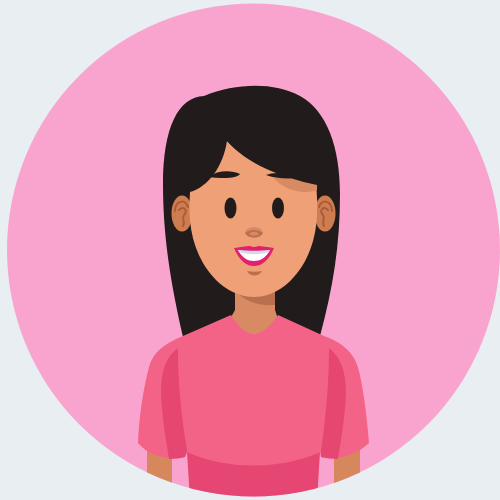
<!DOCTYPE html>
<html lang="en">
<head>
<meta charset="utf-8">
<title>Woman avatar</title>
<style>
:root {
  --page: #e8eef2;
  --disc: #f9a4cf;
  --hair: #211c1b;
  --skin: #f0a077;
  --skin-mid: #d88a62;
  --skin-dark: #b9704f;
  --arm: #d6875b;
  --ear: #cf7d50;
  --ear-line: #a85c38;
  --shirt: #f36388;
  --shirt-dark: #e64672;
  --lips: #e3206f;
  --teeth: #ffffff;
  --teeth-shade: #d5dae8;
}
html, body { margin: 0; background: var(--page); overflow: hidden; }
.avatar { display: block; width: 500px; height: 500px; }
.page { fill: var(--page); }
.disc { fill: var(--disc); }
.hair { fill: var(--hair); }
.skin { fill: var(--skin); }
.skin-mid { fill: var(--skin-mid); }
.skin-dark { fill: var(--skin-dark); }
.arm { fill: var(--arm); }
.ear { fill: var(--ear); }
.ear-line { fill: none; stroke: var(--ear-line); stroke-width: 2; stroke-linecap: round; }
.shirt { fill: var(--shirt); }
.shirt-dark { fill: var(--shirt-dark); }
.lips { fill: var(--lips); }
.teeth { fill: var(--teeth); }
.teeth-shade { fill: var(--teeth-shade); }
</style>
</head>
<body>
<svg class="avatar" viewBox="0 0 500 500" role="img" aria-label="Smiling woman with long black hair and a pink shirt">
  <defs>
    <clipPath id="disc-clip"><circle cx="253.5" cy="250" r="246.5"/></clipPath>
    <g id="ear">
      <ellipse class="ear" cx="182" cy="213.500" rx="10.500" ry="18"/>
      <path class="ear-line" d="M175 211C175 201 185 198 188 207M179 210C184 205 188 211 184 215C181 219 186 222 183 226"/>
    </g>
  </defs>
  <rect class="page" width="500" height="500"/>
  <circle class="disc" cx="253.5" cy="250" r="246.5"/>

  <g clip-path="url(#disc-clip)">
    <path class="hair" d="M183 337C170 280 163 235 163 184C163 128 178 97 204 96C236 83 274 82 300 96C327 111 340 147 340 194C340 245 333 288 320 336Z"/>

    <g id="arms">
      <path class="arm" d="M147 450H172V500H147Z"/>
      <path class="arm" d="M334 450H360V500H334Z"/>
    </g>

    <g id="neck">
      <path class="skin-mid" d="M235 285H275V310L279 322C272 331 263 335 254 335C245 335 237 330 229 321L235 310Z"/>
      <path class="skin-dark" d="M235 290C243 301 258 306 275 305V285H235Z"/>
    </g>

    <g id="shirt">
      <path class="shirt" d="M231 315C238 326 246 334 254 334C262 334 271 326 278 315L324 336C344 343 355 354 359 371C364 393 367 417 369 443C356 455 340 460 321 457L320 452C280 472 227 471 187 453L185 457C168 461 149 456 138 443C139 417 143 390 149 367C153 353 163 344 183 336Z"/>
      <path class="shirt-dark" d="M187 452C227 470 280 470 320 452L317 500H190Z"/>
      <path class="shirt-dark" d="M178 348C165 358 161 372 161 394C162 418 166 440 169 459C175 459 181 458 185 457L187 450C181 416 178 382 178 348Z"/>
      <path class="shirt-dark" d="M329 348C341 357 346 372 346 393C345 418 341 440 338 459C332 459 326 458 321 457V451C326 416 329 382 329 348Z"/>
    </g>

    <use href="#ear"/>
    <use href="#ear" transform="matrix(-1 0 0 1 507 0)"/>

    <g id="face">
      <path class="skin" d="M227 141C246 163 281 178 316 184C319 215 317 240 304 263C291 285 273 297 254 297C235 297 216 285 203 263C191 242 188 219 190 192C208 187 223 167 227 141Z"/>
      <path class="skin-mid" d="M272 176C284 191 303 195 317 190V184L284 174Z"/>
      <path class="hair" d="M227 141C246 161 281 178 317 185L320 160L270 120L227 125Z"/>
      <path class="hair" d="M208 177C218 170 231 170 240 174C237 178 226 179 208 177Z"/>
      <path class="hair" d="M266 175C274 172 285 172 297 178C285 179 274 178 266 175Z"/>
      <ellipse class="hair" cx="230.500" cy="208" rx="6" ry="10.500"/>
      <ellipse class="hair" cx="278" cy="208" rx="6" ry="10.500"/>
      <path class="skin-mid" d="M245 233C246 225 262 225 263 233C260 239 248 239 245 233Z"/>
      <path class="skin-dark" d="M245 233C250 229 258 229 263 233C260 239 248 239 245 233ZM249 234C252 236 256 236 259 234C256 231 252 231 249 234Z"/>
      <path class="lips" d="M234 248C241 247 247 246 250 246Q254 248 258 246C262 246 267 247 274 248C269 260 262 266 254 266C246 266 239 260 234 248Z"/>
      <path class="teeth" d="M238 250C248 252 260 252 270 250C266 258 260 261 254 261C248 261 242 258 238 250Z"/>
      <path class="teeth-shade" d="M238 250C248 251 260 251 270 250L269 252C260 255 248 255 239 252Z"/>
      <path class="skin-dark" d="M247 271C252 272 257 272 262 271C259 277 250 277 247 271Z"/>
    </g>
  </g>
</svg>
</body>
</html>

What you need to do:
Scan the records above and count the lines that contain "dark". No text besides the count.

Completed task:
10